The Science Of Scientific Writing    Set 9    Set 9-Analysis mapsSecond pageExampleExercise 1Exercise 2Exercise 3Exercise 4Exercise 5Refinement RevisitedRabbit RuleHolding Hands RuleExercise 6Inference objectionsExercise 7Exercise 8 Final.

Course Home

OVERVIEW: The way to well-written science

How to do the Course


PART I: Paragraphs and Sentences

SET A: Paragraphs: The Maps Behind Them

SET B: Paragraphs: Using Maps to Meet Readers' Expectations

SET C: Paragraphs with Something Extra: Points and Tails

SET D: The Generic Section: Expectations and Maps as Blueprints

SET E: Scientific Sections: The Methods and Results
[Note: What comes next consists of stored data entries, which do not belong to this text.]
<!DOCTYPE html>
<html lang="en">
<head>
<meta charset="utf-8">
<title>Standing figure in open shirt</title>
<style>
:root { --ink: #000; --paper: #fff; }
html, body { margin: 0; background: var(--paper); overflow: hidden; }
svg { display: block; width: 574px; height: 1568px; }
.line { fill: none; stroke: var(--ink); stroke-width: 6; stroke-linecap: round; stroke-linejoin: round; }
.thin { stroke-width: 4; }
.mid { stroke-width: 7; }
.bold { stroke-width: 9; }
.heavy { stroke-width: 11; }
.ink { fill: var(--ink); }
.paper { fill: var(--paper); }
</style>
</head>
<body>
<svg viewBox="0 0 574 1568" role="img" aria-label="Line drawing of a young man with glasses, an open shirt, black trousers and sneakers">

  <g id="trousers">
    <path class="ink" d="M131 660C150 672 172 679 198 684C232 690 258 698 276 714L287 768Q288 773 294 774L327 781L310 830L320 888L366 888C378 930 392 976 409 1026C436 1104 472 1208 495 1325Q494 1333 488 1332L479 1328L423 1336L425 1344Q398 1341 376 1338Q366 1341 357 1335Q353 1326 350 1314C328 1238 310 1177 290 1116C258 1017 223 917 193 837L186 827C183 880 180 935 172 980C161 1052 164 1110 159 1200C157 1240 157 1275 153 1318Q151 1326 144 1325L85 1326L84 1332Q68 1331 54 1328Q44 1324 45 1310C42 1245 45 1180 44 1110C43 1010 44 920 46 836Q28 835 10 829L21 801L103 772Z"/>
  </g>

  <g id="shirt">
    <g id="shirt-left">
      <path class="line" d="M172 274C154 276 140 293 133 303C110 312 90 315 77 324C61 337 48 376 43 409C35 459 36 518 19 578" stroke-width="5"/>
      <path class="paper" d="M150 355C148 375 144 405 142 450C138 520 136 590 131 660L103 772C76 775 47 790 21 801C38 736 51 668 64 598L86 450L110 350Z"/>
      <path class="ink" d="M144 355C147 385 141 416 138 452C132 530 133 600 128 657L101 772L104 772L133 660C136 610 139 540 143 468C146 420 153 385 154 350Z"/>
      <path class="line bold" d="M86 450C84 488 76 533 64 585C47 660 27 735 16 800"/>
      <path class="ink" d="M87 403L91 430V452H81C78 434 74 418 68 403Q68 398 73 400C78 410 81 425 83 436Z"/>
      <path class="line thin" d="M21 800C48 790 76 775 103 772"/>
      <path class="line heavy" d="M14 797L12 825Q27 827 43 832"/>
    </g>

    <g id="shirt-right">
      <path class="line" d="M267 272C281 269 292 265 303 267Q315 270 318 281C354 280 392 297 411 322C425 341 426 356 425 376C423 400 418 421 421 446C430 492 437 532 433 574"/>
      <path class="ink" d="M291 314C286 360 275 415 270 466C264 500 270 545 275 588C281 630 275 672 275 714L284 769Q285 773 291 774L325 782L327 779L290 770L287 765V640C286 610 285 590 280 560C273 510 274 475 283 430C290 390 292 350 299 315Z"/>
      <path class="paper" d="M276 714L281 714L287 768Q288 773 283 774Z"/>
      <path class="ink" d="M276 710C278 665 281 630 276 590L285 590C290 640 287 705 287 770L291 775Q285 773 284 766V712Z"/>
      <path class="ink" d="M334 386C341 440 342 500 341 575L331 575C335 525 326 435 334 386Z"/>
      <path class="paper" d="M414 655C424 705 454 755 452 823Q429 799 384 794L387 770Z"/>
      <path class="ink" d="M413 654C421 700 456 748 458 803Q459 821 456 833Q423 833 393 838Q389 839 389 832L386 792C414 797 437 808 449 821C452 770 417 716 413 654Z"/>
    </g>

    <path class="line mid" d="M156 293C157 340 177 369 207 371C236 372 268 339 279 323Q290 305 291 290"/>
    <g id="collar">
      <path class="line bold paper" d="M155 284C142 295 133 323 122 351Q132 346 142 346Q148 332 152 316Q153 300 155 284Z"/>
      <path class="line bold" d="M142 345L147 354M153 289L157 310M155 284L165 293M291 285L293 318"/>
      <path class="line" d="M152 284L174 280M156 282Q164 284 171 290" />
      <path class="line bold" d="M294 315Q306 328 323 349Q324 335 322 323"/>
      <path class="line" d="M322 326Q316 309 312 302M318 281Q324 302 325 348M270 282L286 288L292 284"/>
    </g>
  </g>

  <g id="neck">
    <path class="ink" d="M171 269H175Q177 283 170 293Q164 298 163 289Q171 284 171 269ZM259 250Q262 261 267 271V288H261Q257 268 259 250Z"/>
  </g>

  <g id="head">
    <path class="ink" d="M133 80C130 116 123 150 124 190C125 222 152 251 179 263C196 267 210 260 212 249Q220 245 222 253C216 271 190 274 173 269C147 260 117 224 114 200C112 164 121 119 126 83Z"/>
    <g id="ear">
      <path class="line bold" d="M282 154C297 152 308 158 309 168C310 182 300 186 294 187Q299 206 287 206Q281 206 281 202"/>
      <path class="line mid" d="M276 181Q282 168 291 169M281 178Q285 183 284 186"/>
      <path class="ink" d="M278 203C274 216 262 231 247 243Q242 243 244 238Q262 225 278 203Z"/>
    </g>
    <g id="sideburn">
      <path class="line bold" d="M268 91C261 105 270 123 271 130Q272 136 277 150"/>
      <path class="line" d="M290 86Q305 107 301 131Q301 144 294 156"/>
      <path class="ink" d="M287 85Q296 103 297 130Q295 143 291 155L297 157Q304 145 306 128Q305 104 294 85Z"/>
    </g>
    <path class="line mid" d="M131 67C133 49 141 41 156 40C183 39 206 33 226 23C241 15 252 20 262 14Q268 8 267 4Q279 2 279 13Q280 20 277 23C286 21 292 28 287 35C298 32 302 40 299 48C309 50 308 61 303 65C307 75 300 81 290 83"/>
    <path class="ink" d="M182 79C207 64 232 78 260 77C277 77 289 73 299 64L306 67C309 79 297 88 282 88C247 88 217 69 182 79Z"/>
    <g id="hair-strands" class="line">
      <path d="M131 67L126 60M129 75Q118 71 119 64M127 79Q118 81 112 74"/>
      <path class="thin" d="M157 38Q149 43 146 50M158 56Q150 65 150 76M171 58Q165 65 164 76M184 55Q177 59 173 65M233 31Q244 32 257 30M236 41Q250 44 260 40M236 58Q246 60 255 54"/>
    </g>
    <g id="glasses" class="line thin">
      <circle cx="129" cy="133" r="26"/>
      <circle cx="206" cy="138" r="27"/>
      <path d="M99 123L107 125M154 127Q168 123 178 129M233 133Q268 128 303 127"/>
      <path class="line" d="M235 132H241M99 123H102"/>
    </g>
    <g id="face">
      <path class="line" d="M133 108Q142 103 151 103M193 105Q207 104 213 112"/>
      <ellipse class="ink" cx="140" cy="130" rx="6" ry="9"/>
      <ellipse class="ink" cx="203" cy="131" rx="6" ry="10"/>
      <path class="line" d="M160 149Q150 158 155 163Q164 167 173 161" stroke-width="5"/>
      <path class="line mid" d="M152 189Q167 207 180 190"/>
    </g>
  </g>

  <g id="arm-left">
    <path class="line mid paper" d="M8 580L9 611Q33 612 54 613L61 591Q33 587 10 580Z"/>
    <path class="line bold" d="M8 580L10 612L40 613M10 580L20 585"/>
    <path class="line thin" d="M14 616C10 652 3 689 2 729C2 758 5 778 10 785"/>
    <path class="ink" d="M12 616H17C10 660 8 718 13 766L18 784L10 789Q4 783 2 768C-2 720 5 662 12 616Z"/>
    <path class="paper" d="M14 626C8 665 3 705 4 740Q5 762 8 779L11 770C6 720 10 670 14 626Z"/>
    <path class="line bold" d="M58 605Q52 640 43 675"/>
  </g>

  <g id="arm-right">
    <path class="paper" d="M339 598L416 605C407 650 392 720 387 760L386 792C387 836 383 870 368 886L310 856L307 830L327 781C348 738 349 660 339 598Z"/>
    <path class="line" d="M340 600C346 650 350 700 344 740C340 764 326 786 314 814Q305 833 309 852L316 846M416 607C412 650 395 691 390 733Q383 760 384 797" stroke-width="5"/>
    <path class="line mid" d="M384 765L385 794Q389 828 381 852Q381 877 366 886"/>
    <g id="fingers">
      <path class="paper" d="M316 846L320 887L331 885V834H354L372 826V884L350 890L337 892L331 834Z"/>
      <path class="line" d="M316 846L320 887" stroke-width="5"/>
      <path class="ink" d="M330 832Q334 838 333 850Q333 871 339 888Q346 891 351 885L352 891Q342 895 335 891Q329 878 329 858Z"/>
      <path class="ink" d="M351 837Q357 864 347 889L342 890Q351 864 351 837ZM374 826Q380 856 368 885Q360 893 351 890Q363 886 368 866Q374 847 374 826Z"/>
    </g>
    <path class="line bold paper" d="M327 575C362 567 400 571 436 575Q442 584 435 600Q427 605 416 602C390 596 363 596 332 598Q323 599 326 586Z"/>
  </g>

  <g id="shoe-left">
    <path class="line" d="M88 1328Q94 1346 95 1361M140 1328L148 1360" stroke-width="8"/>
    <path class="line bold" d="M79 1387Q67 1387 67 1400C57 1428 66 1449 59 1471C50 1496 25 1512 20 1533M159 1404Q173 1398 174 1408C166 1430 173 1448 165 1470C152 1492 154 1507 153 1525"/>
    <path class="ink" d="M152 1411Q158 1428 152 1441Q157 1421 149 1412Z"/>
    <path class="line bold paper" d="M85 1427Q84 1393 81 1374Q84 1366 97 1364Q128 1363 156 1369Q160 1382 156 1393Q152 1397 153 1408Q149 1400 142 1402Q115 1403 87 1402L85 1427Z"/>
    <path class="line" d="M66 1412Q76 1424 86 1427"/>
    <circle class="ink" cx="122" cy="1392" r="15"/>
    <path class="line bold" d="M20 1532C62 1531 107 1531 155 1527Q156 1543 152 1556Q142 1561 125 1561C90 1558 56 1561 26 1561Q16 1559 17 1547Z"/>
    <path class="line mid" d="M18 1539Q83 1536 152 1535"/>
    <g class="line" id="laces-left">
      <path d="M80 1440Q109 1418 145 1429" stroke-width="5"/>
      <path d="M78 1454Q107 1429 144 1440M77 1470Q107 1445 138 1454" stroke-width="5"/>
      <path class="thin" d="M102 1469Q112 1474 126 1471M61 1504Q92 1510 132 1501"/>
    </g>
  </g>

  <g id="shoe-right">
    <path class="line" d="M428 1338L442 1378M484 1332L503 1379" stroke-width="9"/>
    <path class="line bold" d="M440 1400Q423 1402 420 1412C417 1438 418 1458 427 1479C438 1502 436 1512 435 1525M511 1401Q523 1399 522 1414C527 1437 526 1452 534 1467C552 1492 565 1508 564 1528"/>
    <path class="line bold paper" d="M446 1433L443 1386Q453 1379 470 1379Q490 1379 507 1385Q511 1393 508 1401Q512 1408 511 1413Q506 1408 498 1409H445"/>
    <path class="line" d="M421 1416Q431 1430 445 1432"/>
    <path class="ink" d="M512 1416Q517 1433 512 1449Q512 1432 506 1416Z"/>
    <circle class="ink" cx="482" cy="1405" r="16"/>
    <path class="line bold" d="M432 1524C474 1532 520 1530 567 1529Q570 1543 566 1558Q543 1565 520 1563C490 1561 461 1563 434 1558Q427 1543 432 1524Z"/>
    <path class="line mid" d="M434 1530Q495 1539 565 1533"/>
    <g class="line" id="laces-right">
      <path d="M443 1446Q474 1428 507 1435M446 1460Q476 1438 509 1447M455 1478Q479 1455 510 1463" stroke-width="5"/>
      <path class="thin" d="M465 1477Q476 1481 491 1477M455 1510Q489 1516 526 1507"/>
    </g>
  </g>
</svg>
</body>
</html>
SET F: Scientific Sections: The Discussion

SET G : Scientific Sections: The Introduction

SET H : Sentences

SET I : The Paper as a Whole



PART II: The Paper and its Sections


SET 1: Argument Parts

SET 2: Indicator Words

SET 3: Refining Claims

SET 4: Locating Arguments in Prose

SET 5: Rationale's Essay Planner

SET 6: Evidence in Arguments: Basis Boxes

SET 7: Assessing

SET 8: More on Assessing

SET 9: Analysis Maps

SET 10: Assessing Again

Synthesis 1: Position-Early Paragraphs

Synthesis 2: Position-Final Paragraphs

Synthesis 3: Writing a Discussion I

Synthesis 4: Writing a Discussion II

Of course, it isn't only reasons that contain hidden assumptions.  Here's an objection for you to work with.

Exercise 5

1. Create an Analysis map that shows the hidden premise in this argument:

One might conclude that Macbeth was evil, however he was respected by others.

Drag and drop sections of the above text onto the workspace to proceed.  This works with any version of Rationale.


  • Drag the relevant portions of the text onto the workspace to make claim boxes

  • Remember to refine the claims according to the rules you learnt back in set 4

  • You have two choices:
    • Either connect the boxes first, then select 'Analysis' in the 'Change' section of the ribbon pane, then use the 'Box' button to turn the automatically generated reason into an objection
    • Or use the 'Box' button to turn the main claim red to show it is an objection, then use the 'Analysis' button to turn it into an analysis box, then connect up your map.
  • Add a new claim box to show the hidden assumption: make sure you drag this into the existing objection area

  • Work out what belongs in this new claim box by looking for key words that appear in the position and the main claim, but not in both

2. Check your work against the model.



Content of this page drawn in whole or part from the Austhink Rationale Exercises with permission from Austhink.